Mike

The study conducted about hand washing is pretty flawed in terms of being able to compare cities. In Chicago they conducted research at a museum and an aquarium, while in New York they conducted their research at train stations. Aside from the discrepancy in socioeconomic status between the average person at a train station and the average person at a museum you have to conceder what people are going at the actual test sites. No one is having a leisurely stroll around grand central, but they are at museums. A more leisurely environment may cause people to spend more time in the bathroom and therefore more time hand washing. For this study to be able to make cross city comparisons all research should have been done at like venues ( baseball stadiums, train stations)

Mike Anderson

Mike's right about comparing across cities, or venues, for that matter. What is interesting is the overall handwashing rate, and the difference between men and women. My undergraduates recently completed a similar study here in San Antonio, and saw a comparable overall rate--76%--but didn't see any difference between men and women. I suspect our lack of difference is related to venue, since the sampling was done on college campuses.

A more useful survey would include venues as a design element, to see if there are any obvious factors that influence the handwashing rate.

The linked article leads with a perfect example of boneheaded reporting: "Are we becoming a nation of dirty liars?" Economists and survey researchers have long known to be wary of self-reported data, since memory is weak, and most folks are very poor estimators. But of course, if she'd done better than a C in basic stats, she wouldn't BE a reporter.

Mike Anderson
Lecturer in Statistics
University of Texas at San Antonio

Read more...

Petréa Mitchell

Sounds like somebody at Homeland Security needs to visit the Skeptic's Dictionary.

Maura

I want to know how Europeans compare. I find that my friends that grew up American are much more obsessed with hand sanitizers, anti-bacterial sprays, etc. But I am not sure of their bathroom behaviors. Could it be that America is making up lack of handwashing outside of the bathroom? Or are American companies responding to our dirtiness?

Mike

The study conducted about hand washing is pretty flawed in terms of being able to compare cities. In Chicago they conducted research at a museum and an aquarium, while in New York they conducted their research at train stations. Aside from the discrepancy in socioeconomic status between the average person at a train station and the average person at a museum you have to conceder what people are going at the actual test sites. No one is having a leisurely stroll around grand central, but they are at museums. A more leisurely environment may cause people to spend more time in the bathroom and therefore more time hand washing. For this study to be able to make cross city comparisons all research should have been done at like venues ( baseball stadiums, train stations)

Mike Anderson

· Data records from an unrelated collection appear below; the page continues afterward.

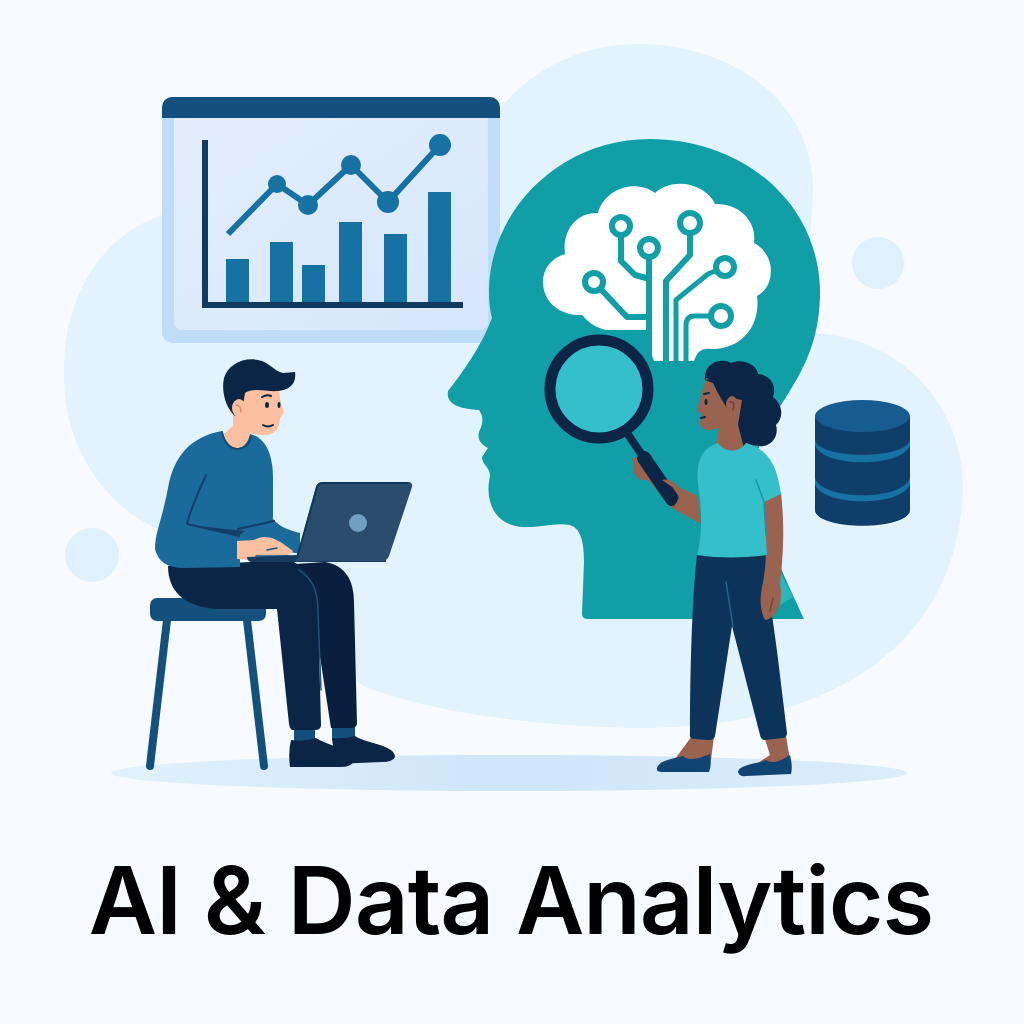
<!DOCTYPE html>
<html lang="en">
<head>
<meta charset="utf-8">
<title>AI &amp; Data Analytics</title>
<style>
:root {
  --paper: #f7fbff;
  --blob: #e3f3fe;
  --bubble: #dff1fd;
  --panel: #dbe9fb;
  --panel-edge: #bfdcf8;
  --steel: #14507d;
  --blue: #1672a2;
  --sweater: #1b6a9c;
  --navy: #0b2547;
  --trousers: #0c3359;
  --teal: #119fa7;
  --aqua: #34bfca;
  --skin-light: #fcc0a0;
  --skin-dark: #99634f;
  --laptop: #2a4d6e;
  --white: #fff;
  --ink: #000;
}
* { margin: 0; box-sizing: border-box; }
html, body { width: 1024px; height: 1024px; overflow: hidden; background: var(--paper); }
.poster { position: relative; width: 1024px; height: 1024px; overflow: hidden; background: var(--paper); }
.illustration { position: absolute; inset: 0; display: block; }
.title {
  position: absolute; top: 853px; left: 0; width: 1022px;
  font: 600 94px/1 Inter, Roboto, sans-serif;
  letter-spacing: -1px; text-align: center; white-space: nowrap; color: var(--ink);
}
.blob { fill: var(--blob); }
.bubble { fill: var(--bubble); }
.steel { fill: var(--steel); }
.blue { fill: var(--blue); }
.navy { fill: var(--navy); }
.teal { fill: var(--teal); }
.aqua { fill: var(--aqua); }
.white { fill: var(--white); }
.sweater { fill: var(--sweater); }
.trousers { fill: var(--trousers); }
.skin-light { fill: var(--skin-light); }
.skin-dark { fill: var(--skin-dark); }
.line { fill: none; stroke-linecap: round; stroke-linejoin: round; }
.axis { fill: none; stroke: #12395f; stroke-width: 6; }
.trend { stroke: var(--blue); stroke-width: 6; stroke-linecap: butt; }
.circuit { fill: none; stroke: var(--teal); stroke-width: 6; stroke-linejoin: round; }
.node { fill: var(--white); stroke: var(--teal); stroke-width: 6; }
.fold { stroke: #123f69; stroke-width: 2; }
.feature { stroke: var(--navy); stroke-width: 2; }
</style>
</head>
<body>
<main class="poster">
<svg class="illustration" width="1024" height="1024" viewBox="0 0 1024 1024" role="img" aria-label="A man with a laptop and a woman with a magnifying glass beside a chart, an AI head and a database">
  <defs>
    <linearGradient id="floor-shade"><stop offset="0" stop-color="#e2f1fd"/><stop offset=".5" stop-color="#cde6f9"/><stop offset="1" stop-color="#dcedfb"/></linearGradient>
    <linearGradient id="panel-shade" x2="1" y2="1"><stop offset="0" stop-color="#e3eefc"/><stop offset="1" stop-color="#d6e6fb"/></linearGradient>
    <clipPath id="panel-shape"><rect x="162" y="97" width="338" height="246" rx="10"/></clipPath>
  </defs>

  <g id="background">
    <path class="blob" d="M64 370C64 285 112 224 180 210L500 108C540 62 590 43 642 44C740 46 814 108 813 190C812 245 800 290 812 333C895 336 963 400 963 488C960 630 850 728 640 728C530 726 430 712 365 687C320 660 320 560 260 545C220 536 190 542 155 528C98 500 62 440 64 370Z"/>
    <circle class="bubble" cx="878" cy="263" r="26"/>
    <circle class="bubble" cx="92" cy="555" r="27"/>
    <ellipse cx="509" cy="773" rx="398" ry="18" fill="url(#floor-shade)"/>
  </g>

  <g id="chart-panel">
    <g clip-path="url(#panel-shape)">
      <rect x="162" y="97" width="338" height="246" fill="var(--panel-edge)"/>
      <rect x="174" y="108" width="314" height="222" rx="8" fill="url(#panel-shade)"/>
      <rect class="steel" x="162" y="97" width="338" height="21"/>
    </g>
    <g class="blue">
      <rect x="226" y="259" width="23" height="44"/>
      <rect x="270" y="242" width="23" height="61"/>
      <rect x="302" y="265" width="23" height="38"/>
      <rect x="339" y="222" width="23" height="81"/>
      <rect x="384" y="234" width="23" height="69"/>
      <rect x="428" y="192" width="23" height="111"/>
      <circle cx="277" cy="184" r="9"/>
      <circle cx="308" cy="205" r="10"/>
      <circle cx="351" cy="165" r="10"/>
      <circle cx="388" cy="202" r="11"/>
      <circle cx="440" cy="145" r="11"/>
    </g>
    <path class="line trend" d="M228 234L277 184L308 205L351 165L388 202L440 145"/>
    <path class="axis" d="M205 140V305H463"/>
  </g>

  <g id="ai-head">
    <path class="teal" d="M492 318C482 345 463 372 448 391C446 402 455 409 479 410C484 417 483 424 479 432C477 440 482 445 488 448L482 457C482 465 490 467 490 476C484 503 496 525 522 527C540 528 555 522 570 525C582 529 584 545 584 562L582 614Q582 619 588 619H804C784 575 750 510 758 450C775 400 821 370 820 290C818 200 740 139 650 139C560 139 490 210 489 290Q489 308 492 318Z"/>
    <path class="aqua" d="M780 572L793 597L780 605Z" opacity=".7"/>
    <path class="white" d="M648 330H606C596 328 588 322 582 315C560 316 543 302 543 282C543 268 552 258 565 254C562 230 577 212 598 213C604 190 634 178 655 193C674 176 706 184 715 204C738 203 757 220 754 243C777 255 775 287 757 296C761 325 742 350 711 349C700 348 697 353 694 361H654L650 350Z"/>
    <g class="circuit">
      <path d="M594 282L627 317H652"/>
      <path d="M621 226V261L635 275L650 279"/>
      <path d="M649 248V362"/>
      <path d="M690 223V255L666 281V362"/>
      <path d="M725 267L708 274L676 300V362" stroke-width="5"/>
      <path d="M721 316H694Q686 316 686 326V362" stroke-width="5"/>
    </g>
    <g class="node">
      <circle cx="594" cy="282" r="9"/>
      <circle cx="621" cy="226" r="9"/>
      <circle cx="649" cy="248" r="9"/>
      <circle cx="690" cy="223" r="10"/>
      <circle cx="725" cy="267" r="9"/>
      <circle cx="721" cy="316" r="10"/>
    </g>
  </g>

  <g id="database">
    <path class="blue" d="M815 416V510C815 530 910 530 910 510V416Z"/>
    <g fill="#103e6b">
      <path d="M815 417V439C815 460 910 460 910 439V417Z"/>
      <path d="M815 445C822 468 903 468 910 445V478C903 501 822 501 815 478Z"/>
      <path d="M815 484C822 507 903 507 910 484V510C908 531 817 531 815 510Z"/>
    </g>
    <ellipse cx="862.5" cy="416" rx="47.5" ry="16" fill="#175c90"/>
  </g>

  <g id="man">
    <g id="stool">
      <path class="line" d="M167 620L150 766M247 620L264 766" stroke="var(--steel)" stroke-width="8"/>
      <rect class="steel" x="150" y="598" width="116" height="23" rx="7"/>
    </g>
    <path class="steel" d="M294 728H315V742H294ZM332 726H355V740H332Z"/>
    <path class="navy" d="M332 738Q345 739 355 736C368 744 395 745 395 757Q393 762 382 762L335 764Z"/>
    <path class="navy" d="M291 740Q304 742 316 738C328 746 354 749 354 761Q352 767 340 767H290Q288 752 291 740Z"/>
    <path d="M280 565L325 562C345 565 354 580 354 602L357 724Q356 728 351 728H331L312 605Z" fill="#0a1f3d"/>
    <path class="navy" d="M168 566L290 560C312 570 318 590 318 610L321 725Q321 730 315 730H293Q290 730 289 724L277 609H215C185 606 168 592 168 566Z"/>
    <path class="line" d="M299 570C314 580 318 592 318 612L321 690" stroke="#28527b" stroke-width="1.5"/>
    <path class="skin-light" d="M242 392L279 386L280 399L284 413L280 418C280 430 272 437 260 435L250 433L252 446Q236 460 219 438L233 426V402Z"/>
    <path class="navy" d="M235 416C226 408 221 392 224 378C228 365 243 357 258 360C269 362 274 371 283 373L295 372C297 385 288 390 278 391C266 392 254 387 245 393L243 405Z"/>
    <ellipse class="skin-light" cx="239" cy="408" rx="7" ry="9"/>
    <path class="line" d="M236 405Q241 405 241 412" stroke="#dc8f74" stroke-width="1.5"/>
    <ellipse class="navy" cx="267" cy="405" rx="2" ry="3"/>
    <ellipse class="navy" cx="279" cy="405" rx="1.5" ry="3"/>
    <path class="line feature" d="M262 397Q267 394 271 396M263 425Q268 428 273 425"/>
    <path class="sweater" d="M222 431C190 437 174 456 168 488C162 520 155 533 155 549C158 562 168 568 184 568L240 567V542L300 554V533C287 530 279 526 273 519V483C274 455 266 438 250 434C246 453 228 454 222 431Z"/>
    <path class="line" d="M222 432C226 454 248 454 251 436" stroke="#114d79" stroke-width="2"/>
    <path class="line fold" d="M206 475C198 493 190 510 187 524L239 536M274 521L238 529"/>
    <path d="M186 524L238 536L245 531Q213 528 186 524Z" fill="#123f69"/>
    <path class="skin-light" d="M237 541L254 540C264 534 274 538 282 543L293 551Q291 556 282 555H262L248 560L237 559Z"/>
    <path class="line" d="M267 550L277 548M256 556H290" stroke="#14507d" stroke-width="1.5"/>
    <g id="laptop">
      <path d="M247 557L297 555L386 556V562H251Q247 561 247 557Z" fill="#193b60"/>
      <path d="M322 482H409Q413 483 412 487L389 556Q387 561 382 561H296L316 487Q317 483 322 482Z" fill="var(--laptop)"/>
      <path class="line" d="M297 558L317 487Q318 483 323 483H407" stroke="#12375c" stroke-width="2"/>
      <circle cx="358" cy="523" r="9" fill="#719fc0"/>
    </g>
  </g>

  <g id="woman">
    <path class="skin-dark" d="M692 736H714L711 760H688L672 763ZM764 736H786L790 760L768 768L752 767L770 755Z"/>
    <path d="M657 768C660 759 675 759 683 756C690 762 700 758 710 754Q712 765 709 772H662Q656 772 657 768Z" fill="#124472"/>
    <path d="M738 771C742 764 757 764 766 760C774 765 782 760 790 755Q793 767 791 774L746 776Q738 777 738 771Z" fill="#124472"/>
    <path class="trousers" d="M697 554H767C768 592 773 620 777 651L787 733Q787 738 782 738L765 740Q761 740 760 735L732 626L715 736Q714 740 709 740L694 739Q689 739 690 733C690 670 692 600 697 554Z"/>
    <path class="line" d="M726 582L733 626" stroke="#2c628e" stroke-width="1.5"/>
    <path class="skin-dark" d="M632 459C642 455 650 462 655 471L678 487L698 496L701 524L672 508L648 480C637 482 632 473 634 466Z"/>
    <g id="magnifier">
      <path class="line" d="M627 433L672 499" stroke="var(--navy)" stroke-width="8"/>
      <path class="line" d="M644 458L672 499" stroke="var(--navy)" stroke-width="14"/>
      <circle cx="599" cy="389" r="49" fill="var(--aqua)" stroke="var(--navy)" stroke-width="11"/>
    </g>
    <path class="skin-dark" d="M662 480C670 478 676 484 681 489L687 507L674 506Q681 498 678 491Z"/>
    <path class="skin-dark" d="M762 500L781 492C785 530 783 558 780 584C784 601 777 618 765 620Q758 607 762 587C768 562 766 535 762 500Z"/>
    <path class="line" d="M773 598L770 611" stroke="#754535" stroke-width="1.5"/>
    <path class="navy" d="M705 380C703 364 720 357 731 363C743 358 757 365 758 374C771 375 777 386 773 397C783 405 784 417 776 425C780 439 767 450 755 445C743 450 732 442 735 428L728 390Z"/>
    <path class="skin-dark" d="M706 378L702 392L697 409Q698 413 701 413L700 424Q702 431 711 430L719 428L715 449Q730 458 744 448L738 425L742 400L727 397Q715 393 712 380Z"/>
    <path class="aqua" d="M718 443C702 448 694 462 699 492C703 520 701 540 697 555Q730 560 767 555L764 502L781 494C777 465 768 449 746 443C739 453 725 453 718 443Z"/>
    <path class="line" d="M756 480L764 502L766 535" stroke="#1796a8" stroke-width="1.5"/>
    <path class="navy" d="M705 380Q714 377 722 382C730 389 732 396 728 410Q718 394 713 383Z"/>
    <ellipse class="skin-dark" cx="732" cy="405" rx="6" ry="9"/>
    <path class="line" d="M730 402Q736 401 733 410" stroke="#6f4033" stroke-width="1.5"/>
    <ellipse class="navy" cx="706" cy="402" rx="1.5" ry="3"/>
    <path class="line feature" d="M704 394L709 393M701 418L705 417" stroke-width="1.5"/>
  </g>
</svg>
<h1 class="title">AI &amp; Data Analytics</h1>
</main>
</body>
</html>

Mike's right about comparing across cities, or venues, for that matter. What is interesting is the overall handwashing rate, and the difference between men and women. My undergraduates recently completed a similar study here in San Antonio, and saw a comparable overall rate--76%--but didn't see any difference between men and women. I suspect our lack of difference is related to venue, since the sampling was done on college campuses.

A more useful survey would include venues as a design element, to see if there are any obvious factors that influence the handwashing rate.

The linked article leads with a perfect example of boneheaded reporting: "Are we becoming a nation of dirty liars?" Economists and survey researchers have long known to be wary of self-reported data, since memory is weak, and most folks are very poor estimators. But of course, if she'd done better than a C in basic stats, she wouldn't BE a reporter.

Mike Anderson
Lecturer in Statistics
University of Texas at San Antonio

Read more...

Petréa Mitchell

Sounds like somebody at Homeland Security needs to visit the Skeptic's Dictionary.

Maura

I want to know how Europeans compare. I find that my friends that grew up American are much more obsessed with hand sanitizers, anti-bacterial sprays, etc. But I am not sure of their bathroom behaviors. Could it be that America is making up lack of handwashing outside of the bathroom? Or are American companies responding to our dirtiness?